[Data]
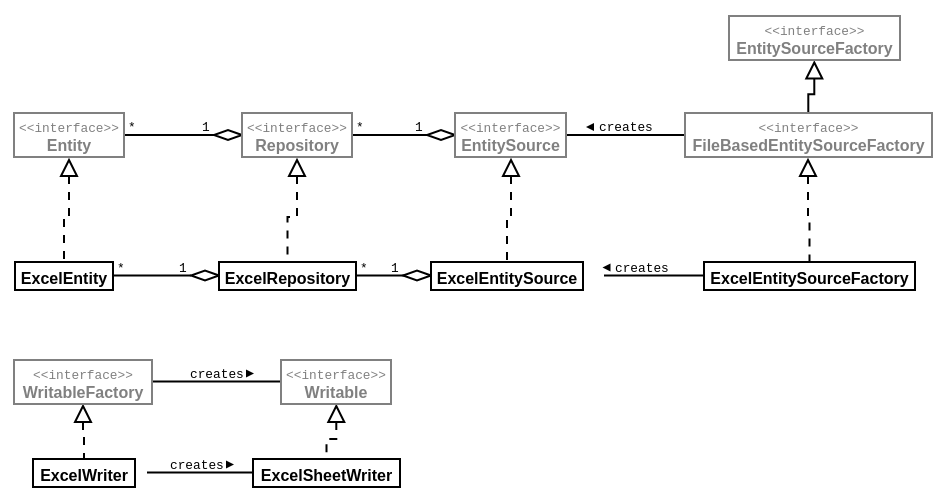
<!DOCTYPE html>
<html lang="en">
<head>
<meta charset="utf-8">
<title>Entity and writer class diagram</title>
<style>
:root {
  --paper: #ffffff;
  --ink: #000000;
  --muted: #808080;
  --sans: "Liberation Sans", Arial, sans-serif;
  --mono: "Liberation Mono", "Courier New", monospace;
}
* { box-sizing: border-box; }
html, body { margin: 0; background: var(--paper); }
.diagram {
  position: relative;
  width: 944px;
  height: 504px;
  overflow: hidden;
  background: var(--paper);
}
.connectors { position: absolute; inset: 0; display: block; }
.connectors g { fill: none; stroke: var(--ink); stroke-width: 2; }
.connectors .realizations { stroke-dasharray: 8 8; }
.connectors .heads { fill: var(--paper); }
.connectors .directions { fill: var(--ink); stroke: none; }
.node {
  position: absolute;
  display: flex;
  flex-direction: column;
  align-items: center;
  height: 30px;
  padding-top: 7px;
  border: 2px solid var(--ink);
  background: var(--paper);
  color: var(--ink);
  font: bold 16px/17px var(--sans);
  white-space: nowrap;
}
.node.interface {
  height: 46px;
  padding-top: 6px;
  border-color: var(--muted);
  color: var(--muted);
}
.stereotype, .label { font: 12.8px/17px var(--mono); }
.label { position: absolute; color: var(--ink); white-space: nowrap; }
.abstract-row { top: 112px; }
.excel-row { top: 261px; }
.writable-row { top: 359px; }
.writer-row { top: 458px; }
.abstract-label { top: 119px; }
.excel-label { top: 260px; }
.writable-label { top: 366px; }
.writer-label { top: 457px; }
</style>
</head>
<body>
<main class="diagram">
  <svg class="connectors" width="944" height="504" viewBox="0 0 944 504" aria-hidden="true">
    <defs>
      <path id="triangle" d="M0 0L8 16H-8Z"/>
      <path id="diamond" d="M0 0L-14 -5L-28 0L-14 5Z"/>
      <path id="point-left" d="M0 0L8 -4V4Z"/>
      <path id="point-right" d="M0 0L-8 -4V4Z"/>
    </defs>
    <g class="associations">
      <path d="M124 135H214M352 135H428M566 135H685"/>
      <path d="M113 275.5H191M356 275.5H404M604 275.5H704"/>
      <path d="M152 381.5H282M147 472.5H254"/>
    </g>
    <g class="generalization">
      <path d="M814.3 78V94.3H808.3V113"/>
    </g>
    <g class="realizations">
      <path d="M69 176V217H64V261"/>
      <path d="M297 176V217H287.5V261"/>
      <path d="M511 176V217H507V261"/>
      <path d="M808 176V217H809.5V261"/>
      <path d="M83 422V438H84V459"/>
      <path d="M336.3 422V439H326.5V459"/>
    </g>
    <g class="heads">
      <use href="#triangle" x="814.3" y="62.5"/>
      <use href="#triangle" x="69" y="160"/>
      <use href="#triangle" x="297" y="160"/>
      <use href="#triangle" x="511" y="160"/>
      <use href="#triangle" x="808" y="160"/>
      <use href="#triangle" x="83" y="406"/>
      <use href="#triangle" x="336.3" y="406"/>
      <use href="#diamond" x="242" y="135"/>
      <use href="#diamond" x="455" y="135"/>
      <use href="#diamond" x="219" y="275.5"/>
      <use href="#diamond" x="431" y="275.5"/>
    </g>
    <g class="directions">
      <use href="#point-left" x="586" y="127"/>
      <use href="#point-left" x="602.5" y="267.5"/>
      <use href="#point-right" x="254" y="373.5"/>
      <use href="#point-right" x="234" y="464.5"/>
    </g>
  </svg>

  <div class="node interface" style="left:728px;top:15px;width:173px"><span class="stereotype">&lt;&lt;interface&gt;&gt;</span><span>EntitySourceFactory</span></div>

  <div class="node interface abstract-row" style="left:13px;width:112px"><span class="stereotype">&lt;&lt;interface&gt;&gt;</span><span>Entity</span></div>
  <div class="node interface abstract-row" style="left:241px;width:112px"><span class="stereotype">&lt;&lt;interface&gt;&gt;</span><span>Repository</span></div>
  <div class="node interface abstract-row" style="left:454px;width:113px"><span class="stereotype">&lt;&lt;interface&gt;&gt;</span><span>EntitySource</span></div>
  <div class="node interface abstract-row" style="left:684px;width:249px"><span class="stereotype">&lt;&lt;interface&gt;&gt;</span><span>FileBasedEntitySourceFactory</span></div>

  <div class="node excel-row" style="left:14px;width:100px">ExcelEntity</div>
  <div class="node excel-row" style="left:218px;width:139px">ExcelRepository</div>
  <div class="node excel-row" style="left:430px;width:154px">ExcelEntitySource</div>
  <div class="node excel-row" style="left:703px;width:213px">ExcelEntitySourceFactory</div>

  <div class="node interface writable-row" style="left:13px;width:140px"><span class="stereotype">&lt;&lt;interface&gt;&gt;</span><span>WritableFactory</span></div>
  <div class="node interface writable-row" style="left:280px;width:112px"><span class="stereotype">&lt;&lt;interface&gt;&gt;</span><span>Writable</span></div>

  <div class="node writer-row" style="left:32px;width:104px">ExcelWriter</div>
  <div class="node writer-row" style="left:252px;width:149px">ExcelSheetWriter</div>

  <span class="label abstract-label" style="left:128px">*</span>
  <span class="label abstract-label" style="left:202px">1</span>
  <span class="label abstract-label" style="left:356px">*</span>
  <span class="label abstract-label" style="left:415px">1</span>
  <span class="label abstract-label" style="left:599px">creates</span>

  <span class="label excel-label" style="left:117px">*</span>
  <span class="label excel-label" style="left:179px">1</span>
  <span class="label excel-label" style="left:360px">*</span>
  <span class="label excel-label" style="left:391px">1</span>
  <span class="label excel-label" style="left:615px">creates</span>

  <span class="label writable-label" style="left:190px">creates</span>
  <span class="label writer-label" style="left:170px">creates</span>
</main>
</body>
</html>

[Try it]
When a line in the listing has the string "triangle" in it, return that line.

[Worked solution]
      <path id="triangle" d="M0 0L8 16H-8Z"/>
      <use href="#triangle" x="814.3" y="62.5"/>
      <use href="#triangle" x="69" y="160"/>
      <use href="#triangle" x="297" y="160"/>
      <use href="#triangle" x="511" y="160"/>
      <use href="#triangle" x="808" y="160"/>
      <use href="#triangle" x="83" y="406"/>
      <use href="#triangle" x="336.3" y="406"/>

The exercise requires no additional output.